Of course, it was an awful movie and I don't recommend it to anyone (not even on DVD). But there was one shining moment in it that I carry with me (spoiler alert): When the renegade angel, Michael, is asked why he isn't with the other angels in the mission to purge the Earth, he goes on about how despite all the ugliness in humanity, some of us still persevere with hope and goodness. Some of us try to care for one another, despite the cost to ourselves. At a time (remember last week???) when I was kind of despairing of any good in the world, it was nice to hear in one brief moment in an otherwise crappy movie a message I think I needed to hear.

I am not a particularly religious person. My "faith" is amorphous at best and shifts traditions regularly. But I do believe in listening to the universe. Whether it's the universe talking or my (our) incessant need to find patterns in the random doesn't really matter. The messages come in odd places -- babbling brooks, burning bushes, breath, subway posters next to sidewalk cracks, and sometimes (why not?) a single moment in an otherwise not very good film

Your found image here is beautiful and I love the annotations. And yes, oh yes, let us continue to challenge and move beyond reductive dualisms.

ArtSparker said...

Bungy - I'll buy that, plus, bonus, I don't have to see the movie. Thanks for that thoughtful comment.

Poet in Residence said...

Bungy 32, I'm inspired by your comment. I will blog.

ArtSparker said...

I just want to say...

Chuffed by the interchanges here.

Poet in Residence said...

Bungy 32, It's done in record time. It's called The Roman Coin.

ArtSparker said...

grrl - see also under The Who's "Behind blue eyes".

He, it's the Anglos that are causing all the trouble...

Dominic Rivron said...

A great film! I can still see that row of mounds, each with a sword stuck in the top.

Fresca said...

Ooh,, what a fun bunch of comments! Who knew Manichaeism was such a hot topic!

Can't wait to read what you have to say about "Seven Samurai" Susan!

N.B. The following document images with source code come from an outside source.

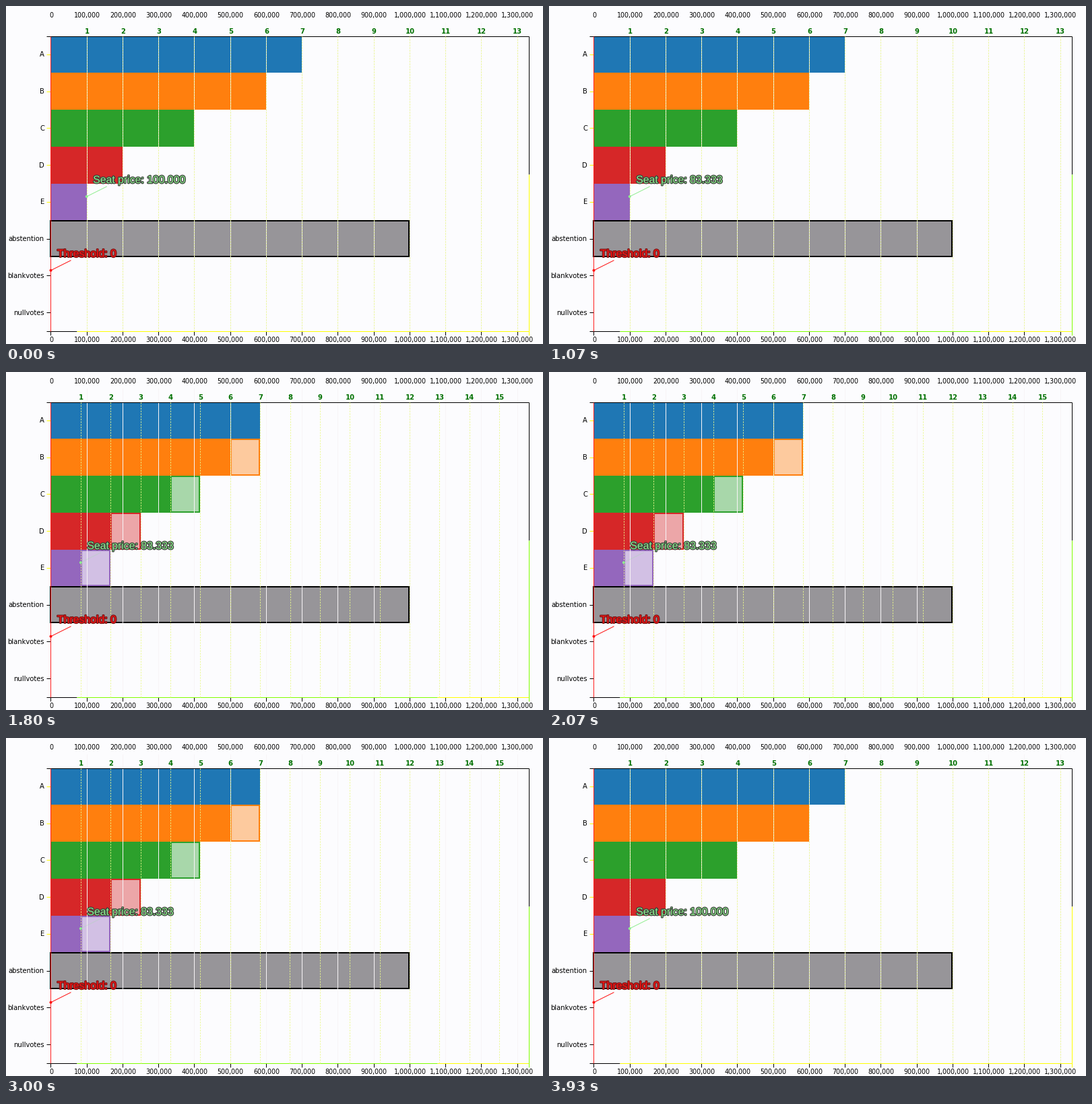
A matplotlib script that plays this animation: 797x502 px, repeating every 3990 ms.

```python
import matplotlib.pyplot as plt
from matplotlib.animation import FuncAnimation
from matplotlib.patches import Circle, Rectangle
from matplotlib.patheffects import withStroke

W, H, DPI = 797, 502, 64
PT = 72 / DPI                       # points per pixel
FRAMES, STEP = 114, 35              # 3990 ms loop
GO, BACK, EASE_MS = 990, 3050, 800  # transition starts and length

X0, X1, Y0, Y1 = 66.5, 776.5, 44.5, 482.5
UNIT = (X1 - X0) * 3 / 40           # pixels per 100,000 votes
BAND = (Y1 - Y0) / 8
ROWS = ["A", "B", "C", "D", "E", "abstention", "blankvotes", "nullvotes"]
COLORS = ["#1f77b4", "#ff7f0e", "#2ca02c", "#d62728", "#9467bd"]
SEATS = [7, 6, 4, 2, 1]
SEATS_AFTER = [7, 7, 5, 3, 2]
PRICE_AFTER = 5 / 6
YELLOW, LIME = "#ffff00", "#80ff00"

plt.rcParams["font.family"] = "DejaVu Sans"
fig = plt.figure(figsize=(W / DPI, H / DPI), dpi=DPI, facecolor="#fcfcfe")
ax = fig.add_axes([0, 0, 1, 1])
ax.set(xlim=(0, W), ylim=(H, 0))
ax.axis("off")


def line(x, y, color="black", width=1, z=4, **kw):
    return ax.plot(x, y, color=color, lw=width * PT, zorder=z,
                   solid_capstyle="butt", dash_capstyle="butt", **kw)[0]


def label(x, y, s, size=10, color="black", ha="center", z=6, **kw):
    return ax.text(x, y, s, size=size * PT, color=color, ha=ha,
                   va="baseline", zorder=z, **kw)


def rect(x, y, w, h, z=1, **kw):
    return ax.add_patch(Rectangle((x, y), w, h, zorder=z, **kw))


def note(x, y, s, color, outline):
    """Dot, slanted connector and outlined text."""
    dot = ax.add_patch(Circle((x, y), 2, color=color, lw=0, zorder=8))
    arm = line([x, x + 30], [y, y - 15], color, z=8)
    text = label(x + 9.5, y - 20, s, 15.8, color, "left", 9,
                 family="Liberation Sans",
                 path_effects=[withStroke(linewidth=2.6 * PT,
                                          foreground=outline)])
    return dot, arm, text


def place_note(parts, x):
    dot, arm, text = parts
    dot.center = (x, dot.center[1])
    arm.set_xdata([x, x + 30])
    text.set_x(x + 9.5)


# Vote scale and grid
for k in range(14):
    x = X0 + k * UNIT
    votes = f"{k * 100000:,}"
    label(x + 0.5, 17, votes, 9.5)
    label(x + 0.5, 499, votes, 9.5)
    line([x, x], [Y1, Y1 + 6])
    if k:
        line([x, x], [24, Y1], "#f7f4f6", z=3)

# Frame
line([X0 - 6, X1], [Y0, Y0])
line([X0 - 6, 105], [Y1, Y1])
line([640, X1], [Y1, Y1], YELLOW)
line([X1, X1], [Y0, 250])
tinted = [line([105, 640], [Y1, Y1], YELLOW),
          line([X1, X1], [250, Y1 + 6], YELLOW)]

# Rows
for i, name in enumerate(ROWS):
    y = Y0 + (i + 0.5) * BAND
    label(57, y + 3.5, name, ha="right")
    line([X0 - 6, X0], [y, y], YELLOW if i < 5 else "black")

bars, extras = [], []
for i, color in enumerate(COLORS):
    y = Y0 + i * BAND
    bars.append(rect(X0, y, 0, BAND, color=color, lw=0))
    extras.append((rect(X0, y, 0, BAND, color=color, alpha=0.4, lw=0),
                   rect(X0, y + 1, 0, BAND - 2, z=2, fill=False,
                        ec=color, lw=2 * PT)))
rect(X0, Y0 + 5 * BAND + 1, 10 * UNIT - 1, BAND - 2,
     fc="#979599", ec="black", lw=2 * PT)

# Seat scale
seats = [(n, line([0, 0], [Y0, Y1], "#eaf98c", z=4,
                  linestyle=(0, (2, 2))),
          label(0, 41, str(n), color="#007000", weight="bold"))
         for n in range(1, 16)]

line([X0, X0], [Y0, Y1], "#ff2020", z=7)
note(X0, 392.7, "Threshold: 0", "#ff1010", "#7a1a1a")
price_note = note(X0, 283, "", "#90ee90", "#3c443c")


def cubic(u):
    u = min(max(u, 0), 1)
    return 4 * u ** 3 if u < 0.5 else 1 - 4 * (1 - u) ** 3


def update(k):
    t = k * STEP
    shifted = GO <= t < BACK
    e = cubic((t - GO) / EASE_MS) - cubic((t - BACK) / EASE_MS)
    price = 1 + (PRICE_AFTER - 1) * e
    seat = UNIT * price

    for bar, (fill, edge), n, m in zip(bars, extras, SEATS, SEATS_AFTER):
        solid = n * seat
        total = UNIT * (n + (m * PRICE_AFTER - n) * e)
        extra = total - solid
        bar.set_width(solid)
        fill.set_x(X0 + solid)
        fill.set_width(extra)
        edge.set_x(X0 + solid + 1)
        edge.set_width(max(extra - 2, 0))
        edge.set_visible(extra > 1)

    for n, tick, text in seats:
        x = X0 + n * seat
        alpha = 1 if n <= 13 else e
        tick.set_xdata([x, x])
        text.set_x(x + 0.5)
        for part in (tick, text):
            part.set_alpha(alpha)
            part.set_visible(alpha > 0 and x < W + 10)

    place_note(price_note, X0 + seat)
    price_note[1].set_alpha(1 - 0.75 * e)
    price_note[2].set_text("Seat price: " + ("83.333" if shifted else "100.000"))
    for part in tinted:
        part.set_color(LIME if shifted else YELLOW)


anim = FuncAnimation(fig, update, frames=FRAMES, interval=STEP,
                     init_func=lambda: update(0), repeat=True)
plt.show()
```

After being so disappointed in "Avatar,"
I got thinking about movies about warriors that do the subject justice,
and I thought of "Seven Samurai":

the warrior, in proper balance, serves society;
out of balance, society serves the warrior.